Scientist Profile: Gavin Emmons, Wildlife Biologist
On Finding Wildlife Biology...
“When I was a kid, my twin brother and I always had a passion for rooting around for wildlife. My dad worked at Powell’s Books, and one thing that we found really exciting was getting field guides to different types of animals and stuff. So I always had this fascination with the natural world. In college, I decided to try out learning more about the way that human systems, people, and social groups interact, so I studied sociology and anthropology. After college, I did a lot of environmental and outdoor education work. I eventually landed an Americorps position at Carlsbad Caverns National Park in Southern New Mexico, which had a large focus on biology. Then it just clicked: I always loved doing biological stuff as a kid, and I realized I wanted to pursue it for work. I enjoyed outdoor and environmental education, but it wasn’t quite the calling that working with wildlife was for me. I did a number of different things at Carlsbad, but more and more gravitated towards working with birds.

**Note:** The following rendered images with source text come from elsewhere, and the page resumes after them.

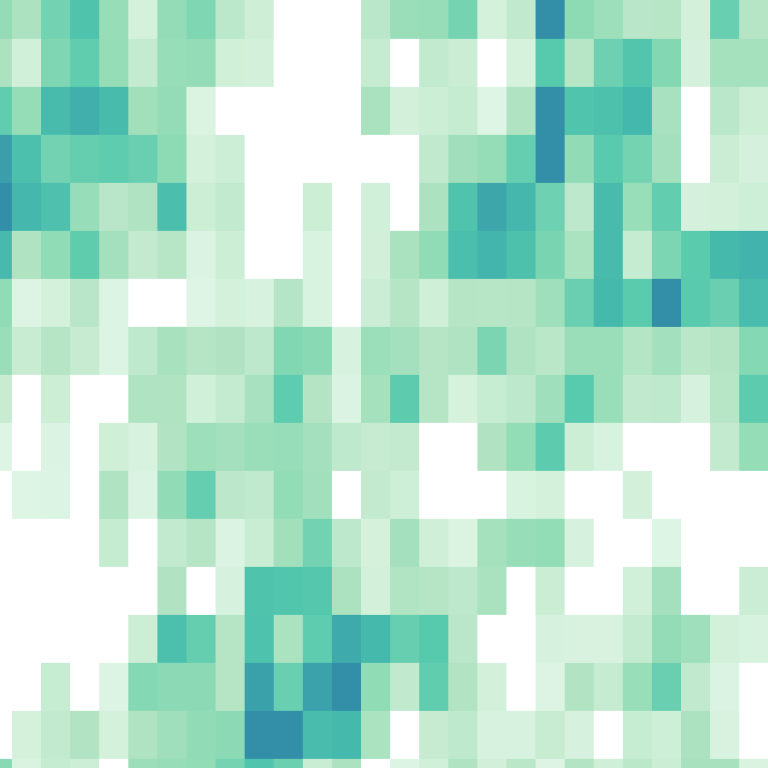
A WebGL 1 fragment shader for this texture:

```glsl
precision highp float;
// A patchwork of tall flat cells in white, mint, teal and blue, like a heat map.
// Gradient noise at several stretches gives each cell a value; the value is
// turned into a rank from 0 to 1, and the rank picks a colour from a ramp.

uniform vec2 u_resolution;

float hash(vec2 p) {
  vec3 q = fract(p.xyx * vec3(0.1031, 0.1030, 0.0973));
  q += dot(q, q.yzx + 33.33);
  return fract((q.x + q.y) * q.z);
}

float cornerSlope(vec2 corner, vec2 offset) {
  float angle = 6.2832 * hash(corner);
  return dot(vec2(cos(angle), sin(angle)), offset);
}

// Gradient noise, scaled to a standard deviation of about one
float noise(vec2 p) {
  vec2 i = floor(p);
  vec2 f = p - i;
  vec2 s = f * f * (3.0 - 2.0 * f);
  float low = mix(cornerSlope(i, f),
                  cornerSlope(i + vec2(1.0, 0.0), f - vec2(1.0, 0.0)), s.x);
  float high = mix(cornerSlope(i + vec2(0.0, 1.0), f - vec2(0.0, 1.0)),
                   cornerSlope(i + 1.0, f - 1.0), s.x);
  return 4.75 * mix(low, high, s.y);
}

// Share of cells expected to lie below this one
float cellRank(vec2 cell) {
  float patches = noise(cell * vec2(0.117, 0.193) + vec2(17.3, 41.6));
  float clumps = noise(cell * vec2(0.37, 0.43) + vec2(63.1, 25.7));
  float columns = noise(cell * vec2(0.83, 0.23) + vec2(35.4, 82.2));
  float rows = noise(cell * vec2(0.29, 0.79) + vec2(91.8, 57.5));
  float fleck = hash(cell + vec2(131.0, 173.0)) - 0.5;
  float z = 0.68 * patches + 0.40 * clumps + 0.45 * columns
          + 0.35 * rows + 0.86 * fleck;
  return 1.0 / (1.0 + exp(-z * (1.598 + 0.0706 * z * z)));
}

float ramp(float from, float to, float t) {
  return clamp((t - from) / (to - from), 0.0, 1.0);
}

vec3 cellColor(vec2 cell) {
  float t = cellRank(cell);
  vec3 color = vec3(0.87, 0.96, 0.90);                              // pale mint
  color = mix(color, vec3(0.82, 0.94, 0.85), ramp(0.20, 0.345, t));
  color = mix(color, vec3(0.69, 0.89, 0.76), ramp(0.345, 0.61, t)); // soft green
  color = mix(color, vec3(0.56, 0.86, 0.71), ramp(0.61, 0.79, t));
  color = mix(color, vec3(0.34, 0.79, 0.68), ramp(0.79, 0.91, t));  // teal
  color = mix(color, vec3(0.27, 0.72, 0.68), ramp(0.91, 0.975, t));
  color = mix(color, vec3(0.20, 0.56, 0.66), ramp(0.975, 0.992, t)); // blue
  return t < 0.20 ? vec3(1.0) : color;
}

void main() {
  vec2 grid = vec2(26.4, 16.0);
  vec2 p = gl_FragCoord.xy / u_resolution * grid - vec2(0.41, 0.19);

  // Blend the four cells around the nearest grid crossing over one pixel
  vec2 crossing = floor(p + 0.5);
  vec2 cover = clamp((p - crossing) * u_resolution / grid + 0.5, 0.0, 1.0);
  vec3 below = mix(cellColor(crossing - 1.0),
                   cellColor(crossing - vec2(0.0, 1.0)), cover.x);
  vec3 above = mix(cellColor(crossing - vec2(1.0, 0.0)),
                   cellColor(crossing), cover.x);
  gl_FragColor = vec4(mix(below, above, cover.y), 1.0);
}
```
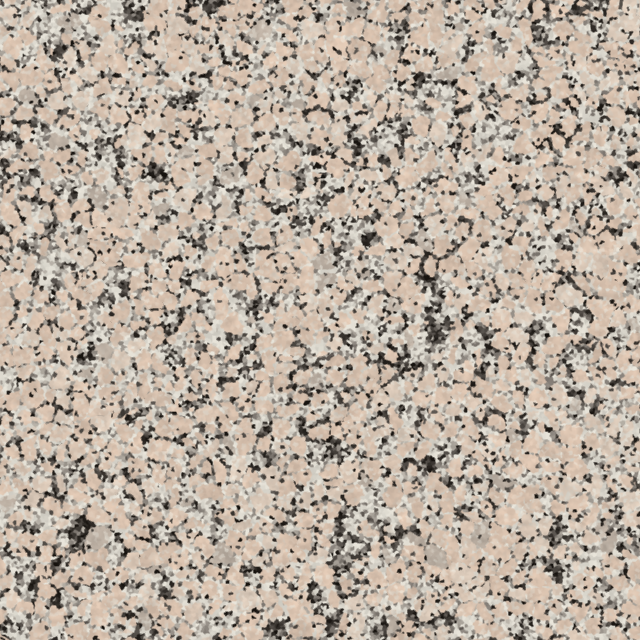
Reproduce this texture procedurally as a WebGL 2 fragment shader.

```glsl
#version 300 es
precision highp float;
// Polished granite: pale pink feldspar in a fine matrix of white, grey and black grains.

uniform vec2 u_resolution;
out vec4 fragColor;

const vec3 PINK = vec3(0.835, 0.745, 0.67);
const vec3 WHITE = vec3(0.865, 0.85, 0.81);
const vec3 GREY = vec3(0.66, 0.635, 0.60);
const vec3 SMOKE = vec3(0.46, 0.435, 0.41);
const vec3 BLACK = vec3(0.08, 0.065, 0.05);

struct Cell {
    vec2 site;     // centre in canvas units
    float border;  // gap between the two nearest sites, in cell units
    vec2 id;       // two random values per cell
};

// Two random values per lattice point
vec2 hash2(vec2 lattice) {
    uvec2 q = uvec2(ivec2(lattice) + 4096);
    uint h = q.x * 1597334673u ^ q.y * 3812015801u;
    h = (h ^ (h >> 15)) * 2246822519u;
    h = (h ^ (h >> 13)) * 3266489917u;
    h ^= h >> 16;
    return vec2(h & 65535u, h >> 16) / 65535.0;
}

float noise(vec2 p) {
    vec2 i = floor(p);
    vec2 f = fract(p);
    f = f * f * (3.0 - 2.0 * f);
    float low = mix(hash2(i).x, hash2(i + vec2(1, 0)).x, f.x);
    float high = mix(hash2(i + vec2(0, 1)).x, hash2(i + vec2(1, 1)).x, f.x);
    return mix(low, high, f.y);
}

vec2 warp(vec2 p, float frequency, float amount) {
    vec2 q = p * frequency;
    return p + amount * (vec2(noise(q + 17.3), noise(q + 71.9)) - 0.5);
}

// Irregular polygons around jittered lattice points
Cell cells(vec2 p, float frequency) {
    vec2 q = p * frequency;
    vec2 base = floor(q);
    vec2 nearest = base;
    vec2 site = q;
    float first = 9.0;
    float second = 9.0;
    for (int y = -1; y <= 1; y++) {
        for (int x = -1; x <= 1; x++) {
            vec2 lattice = base + vec2(x, y);
            vec2 candidate = lattice + hash2(lattice);
            float d = distance(q, candidate);
            if (d < first) {
                second = first;
                first = d;
                nearest = lattice;
                site = candidate;
            } else {
                second = min(second, d);
            }
        }
    }
    return Cell(site / frequency, second - first, hash2(nearest + 531.0));
}

// Large crystals: mostly pink, a few smoky, mottled with paler flecks
vec3 crystalColor(vec2 p, Cell crystal, Cell grain) {
    vec3 base = crystal.id.y < 0.04 ? mix(GREY, PINK, 0.35) : PINK;
    float pale = 0.35 * smoothstep(0.6, 1.0, crystal.id.y);
    pale += 0.6 * smoothstep(0.6, 1.0, grain.id.y);
    base = mix(base, WHITE, min(pale, 0.9));
    float mottle = noise(p * 110.0) - 0.5 + 0.7 * (grain.id.x - 0.5);
    return base * (1.0 + 0.1 * mottle + 0.06 * (crystal.id.x - 0.55));
}

// Fine matrix: black grains gather in small clumps among grey and white ones
vec3 matrixColor(vec2 site, Cell grain) {
    float clump = 0.8 * noise(site * 70.0 + 9.0) + 0.2 * noise(site * 22.0 + 40.0);
    float black = 0.05 + 0.7 * smoothstep(0.38, 0.86, clump);
    float grey = black + 0.3;
    float shade = grain.id.y;
    if (grain.id.x < black) return mix(BLACK, SMOKE, 0.8 * shade);
    if (grain.id.x < grey) return mix(SMOKE, GREY, shade * 1.4);
    return WHITE * mix(0.92, 1.06, shade);
}

vec3 granite(vec2 p) {
    Cell grain = cells(warp(p, 260.0, 0.003), 190.0);
    vec2 ragged = mix(p, grain.site, 0.6);
    Cell crystal = cells(warp(ragged, 55.0, 0.012), 35.0);

    // Crystals merge where the gap is narrow and shrink where it is wide
    float gap = mix(0.0, 0.36, noise(ragged * 34.0 + 5.0));
    bool feldspar = crystal.border > gap && crystal.id.x > 0.1;
    bool speck = grain.id.x < 0.035;
    if (feldspar && !speck) return crystalColor(p, crystal, grain);
    return matrixColor(grain.site, grain);
}

void main() {
    vec2 p = gl_FragCoord.xy / min(u_resolution.x, u_resolution.y);
    const float SOFTNESS = 0.0009;

    // Average a small grid of samples to smooth the grain edges
    vec3 color = vec3(0.0);
    for (int y = -1; y <= 1; y++) {
        for (int x = -1; x <= 1; x++) {
            color += granite(p + SOFTNESS * vec2(x, y));
        }
    }
    fragColor = vec4(color / 9.0, 1.0);
}
```
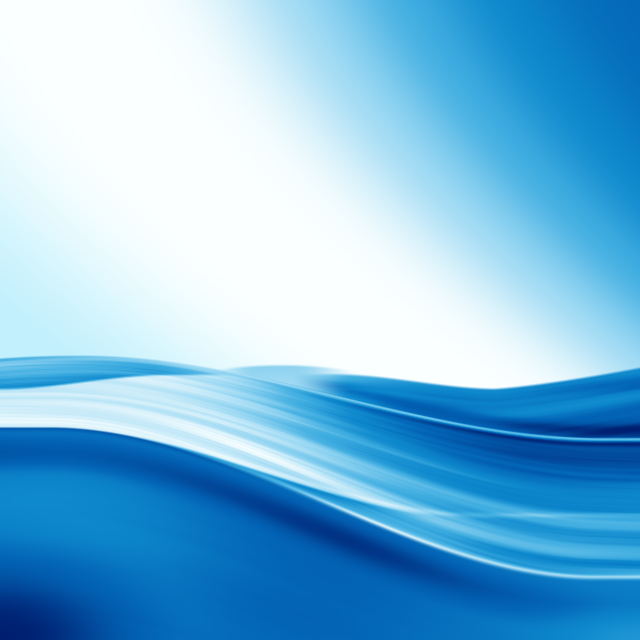
This background is drawn by a Shadertoy shader. Its source:

```glsl
// Silky blue waves under a pale sky crossed by a diagonal beam of light.
// Each layer is a smooth curve; every layer yields a tone from navy (0) to white (1),
// coloured by one shared ramp, with stretched value noise for the flowing streaks.

float hash(vec2 p) {
    vec3 q = fract(vec3(p.xyx) * 0.1031);
    q += dot(q, q.yzx + 33.33);
    return fract((q.x + q.y) * q.z);
}

float noise(vec2 p) {
    vec2 cell = floor(p), f = fract(p);
    f = f * f * (3.0 - 2.0 * f);
    return mix(mix(hash(cell), hash(cell + vec2(1, 0)), f.x),
               mix(hash(cell + vec2(0, 1)), hash(cell + vec2(1, 1)), f.x), f.y);
}

// Layered noise, drawn out along x
float streaks(vec2 p) {
    float sum = 0.0, gain = 0.55;
    for (int i = 0; i < 4; i++) {
        sum += gain * (noise(p) - 0.5);
        p = p * vec2(1.3, 2.1) + 7.3;
        gain *= 0.6;
    }
    return sum;
}

vec3 ramp(float tone) {
    vec3 c = mix(vec3(0.0, 0.11, 0.43), vec3(0.01, 0.39, 0.71), smoothstep(0.0, 0.32, tone));
    c = mix(c, vec3(0.05, 0.53, 0.80), smoothstep(0.28, 0.45, tone));
    c = mix(c, vec3(0.25, 0.68, 0.88), smoothstep(0.42, 0.62, tone));
    c = mix(c, vec3(0.59, 0.84, 0.95), smoothstep(0.58, 0.81, tone));
    return mix(c, vec3(0.98, 1.0, 1.0), smoothstep(0.75, 1.03, tone));
}

// Coverage below an edge, and a soft line around zero
float below(float d, float w) { return smoothstep(-w, w, d); }
float line(float d, float w) { return exp(-d * d / (w * w)); }

vec3 sky(vec2 p) {
    float down = 1.0 - p.y;
    float beam = p.x - 0.55 * down - 0.7 * down * down;
    vec3 c = ramp(mix(1.03, 0.32, smoothstep(0.13, 1.02, beam)));
    return mix(c, vec3(0.76, 0.94, 0.99), smoothstep(0.0, -0.46, beam));
}

void mainImage(out vec4 fragColor, in vec2 fragCoord) {
    vec2 p = fragCoord / iResolution.xy;
    float x = p.x, y = p.y;
    vec3 color = sky(p);

    // Curves of the main ridge, the fold beneath it and the front wave
    float ridge = 0.444 - 0.128 * smoothstep(0.13, 0.94, x) - 0.3 * pow(max(0.12 - x, 0.0), 2.0);
    float fold = 0.332 - 0.143 * smoothstep(0.08, 0.75, x);
    float front = 0.332 - 0.237 * smoothstep(0.08, 0.93, x);
    float q = (ridge - y) / (ridge - front);

    // Faint far swell
    float swell = 0.429 - 0.7 * (x - 0.44) * (x - 0.44);
    float swellFade = smoothstep(0.32, 0.40, x) * (1.0 - smoothstep(0.46, 0.57, x));
    color = mix(color, ramp(0.72 + 2.0 * (swell - y)), 0.85 * swellFade * below(swell - y, 0.003));

    // Far hill on the right, with a second slope rising to the edge
    float rise = max(x - 0.77, 0.0) / 0.23;
    float hill = 0.392 + 0.023 * (1.0 - smoothstep(0.52, 0.78, x)) + 0.033 * pow(rise, 1.3);
    float depth = hill - y;
    float hillTone = mix(0.62, 0.43, smoothstep(0.48, 0.72, x)) - 2.2 * max(depth, 0.0);
    hillTone += 0.14 * streaks(vec2(x * 2.0, depth * 55.0));
    hillTone -= 0.12 * rise * line(depth - 0.025 * rise, 0.012);
    hillTone += 0.10 * line(depth - 0.045, 0.012) * smoothstep(0.6, 0.75, x);
    hillTone -= 0.16 * line(y - ridge - 0.012, 0.010);
    color = mix(color, ramp(hillTone), smoothstep(0.45, 0.55, x) * below(depth, 0.003));

    // Broad flowing sheet, pale at left and deep blue at upper right
    float tone = mix(0.90, 0.56, smoothstep(0.30, 0.85, x));
    tone -= 0.38 * smoothstep(0.2, 0.6, x) * (1.0 - smoothstep(0.1, 0.7, q));
    float flow = streaks(vec2(x * 2.2 + 1.0, q * 9.0 - x * 1.5));
    tone += flow * mix(0.16, 0.32, smoothstep(0.15, 0.45, x));

    // Blue crest at upper left
    float crestEdge = 0.392 + 0.022 * smoothstep(0.0, 0.26, x);
    float crestTone = 0.69 - 0.22 * smoothstep(0.0, 1.0, (ridge - y) / (ridge - crestEdge + 0.004));
    crestTone += 0.25 * streaks(vec2(x * 3.0, (ridge - y) * 90.0));
    float crest = below(y - crestEdge, 0.003) * (1.0 - smoothstep(0.22, 0.42, x));
    tone = mix(tone, crestTone, crest);

    // Shadow and light along the fold, then glossy strands near the front wave
    float drop = fold - y;
    float foldFade = smoothstep(0.15, 0.3, x) * (1.0 - smoothstep(0.45, 0.72, x));
    tone -= 0.42 * foldFade * below(drop, 0.003) * exp(-max(drop, 0.0) / 0.03);
    tone += 0.10 * smoothstep(0.25, 0.5, x) * line(drop + 0.006, 0.004);
    tone -= 0.14 * smoothstep(0.55, 0.8, x) * line(y - front - 0.022, 0.014);
    tone += 0.28 * smoothstep(0.3, 0.6, x) * line(y - front - 0.003, 0.004);

    // Bright double rim of the ridge, with a dark groove
    float rim = smoothstep(0.35, 0.7, x);
    tone += 0.42 * rim * line(ridge - y - 0.003, 0.003);
    tone -= 0.12 * rim * line(ridge - y - 0.010, 0.004);
    tone += 0.12 * smoothstep(0.3, 0.45, x) * line(ridge - y - 0.001, 0.002);
    color = mix(color, ramp(tone), below(ridge - y, 0.002));

    // Front wave: shaded band under its lip, navy corner, glow at lower right
    float under = front - y;
    float bodyTone = 0.37 + 0.07 * line(length(p - vec2(0.08, 0.2)), 0.2);
    bodyTone -= 0.19 * line(under - 0.040, 0.028) * (1.0 - 0.6 * smoothstep(0.5, 1.0, x));
    bodyTone -= 0.36 * (1.0 - smoothstep(0.0, 0.26, length(p * vec2(0.8, 1.2))));
    bodyTone -= 0.08 * line(length((p - vec2(0.5, 0.08)) * vec2(0.7, 1.0)), 0.15);
    bodyTone += 0.12 * line(length((p - vec2(1.0, 0.01)) * vec2(0.5, 1.0)), 0.07);
    bodyTone -= 0.14 * line(under, 0.005) * (1.0 - smoothstep(0.25, 0.5, x));
    bodyTone += 0.05 * streaks(vec2(x * 2.0, under * 14.0));
    color = mix(color, ramp(bodyTone), below(under, mix(0.002, 0.005, smoothstep(0.2, 0.5, x))));

    fragColor = vec4(color, 1.0);
}
```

At Pinnacles, I was hired initially to do raptor monitoring in 2003. But the year after I got to the park, the condor program started. So since then, I’ve worked as a condor biologist during the off season.”
On Studying Birds...
“Of course, one thing that my brother and I were really interested in as kids was dinosaurs. So, to be able to make a living studying living dinosaurs is pretty sweet. They fly, they have feathers-they’re just so cool on so many levels.
“There’s a lot of charisma, personality, and interesting behavior that birds exhibit. With raptors, you can learn all sorts of stuff just watching from a distance: how a pair interacts, how they set up their territory, how they raise their young and interact with them, the kind of food that they’re bringing them. You see these intimate moments in their life that very few people ever get to witness, and that always feels special. Other times, I’m doing falcon nest entries, where we’re trying to get blood samples for genetics work or look at rodenticide exposure. It’s amazing to have that opportunity, too.
“I also like that birds elicit such a strong emotional reaction in people. It’s a powerful group of animals to connect people with the environment. There are birders everywhere that use it as a window towards having a broader appreciation for the world around them. Working with birds has certainly provided that for me in some pretty significant ways. I’ve also done overseas work with birds, and it’s been amazing to explore the world from that focus. ”
On Life as a Pinnacles Wildlife Biologist...
“There’s hardly a day that goes by where I don’t feel like I’ve pulled a fast one on someone, that I get to follow this passion for a living. I would be doing this kind of stuff where I watch birds and go hiking on my own time. So I don’t find often that there’s really much to balance out at all. It really feels consistent in terms of coming from a place of love and passion for the resources.”
“My wife Alacia is also a wildlife biologist at Pinnacles, and most of the time it feels like a dream come true: living in this beautiful park, sharing the experience with somebody that’s also very passionate about it. ”
“I would say one of the harder things working as a biologist is that you have this strong passion for natural and wild places and processes, but recognize that things aren’t really getting better for the natural world. Species are going extinct and different habitats are crashing, and largely that has to do with things that people do. Whether that’s through habitat fragmentation, conversion to urbanized areas, or just too many people in the world consuming too many resources. So that is always frustrating. It’s important to have people that have strong institutional knowledge and passion that can try to fight back to the extent that they can. Or who can inspire people to feel that passion too.”
On the Intersection Between People and the Environment...
“I certainly feel that the education I had through sociology and anthropology has proven really useful. Given the work that I do—this interface between people and the environment, and trying to manage for that—it is really useful to have some skill with people and an understanding of how people think and do things.
“A lot of scientists have this sense that if we just have enough good data, that will influence policy on its own. But sometimes you can have the best data possible, and it will be ignored on a regional or national level with politics. Of course you want to have some credibility with science, but what really matters in addition to that is an emotional connection with people. That is what really gets people to care about natural resources.
“I certainly like to share different facts about raptors at Pinnacles with people. Like that prairie falcons at Pinnacles have the largest nesting concentration of the species known in National Parks in the country. They’re not just random birds, they have a particular significance tied to this place. ”
“I think what people remember is the beauty of a place. They tend to hold that with them, even if they don’t remember some of the specifics of the science. So I like to give people the more detailed information, but I definitely like to impart upon them that birds are beautiful, fascinating organisms with an important role to play in the bigger picture. And fortunately, I live in a place and do work that makes that fairly easy to do.”
Interview and profile by Maritte O’Gallagher, July 2018.
Last updated: September 28, 2018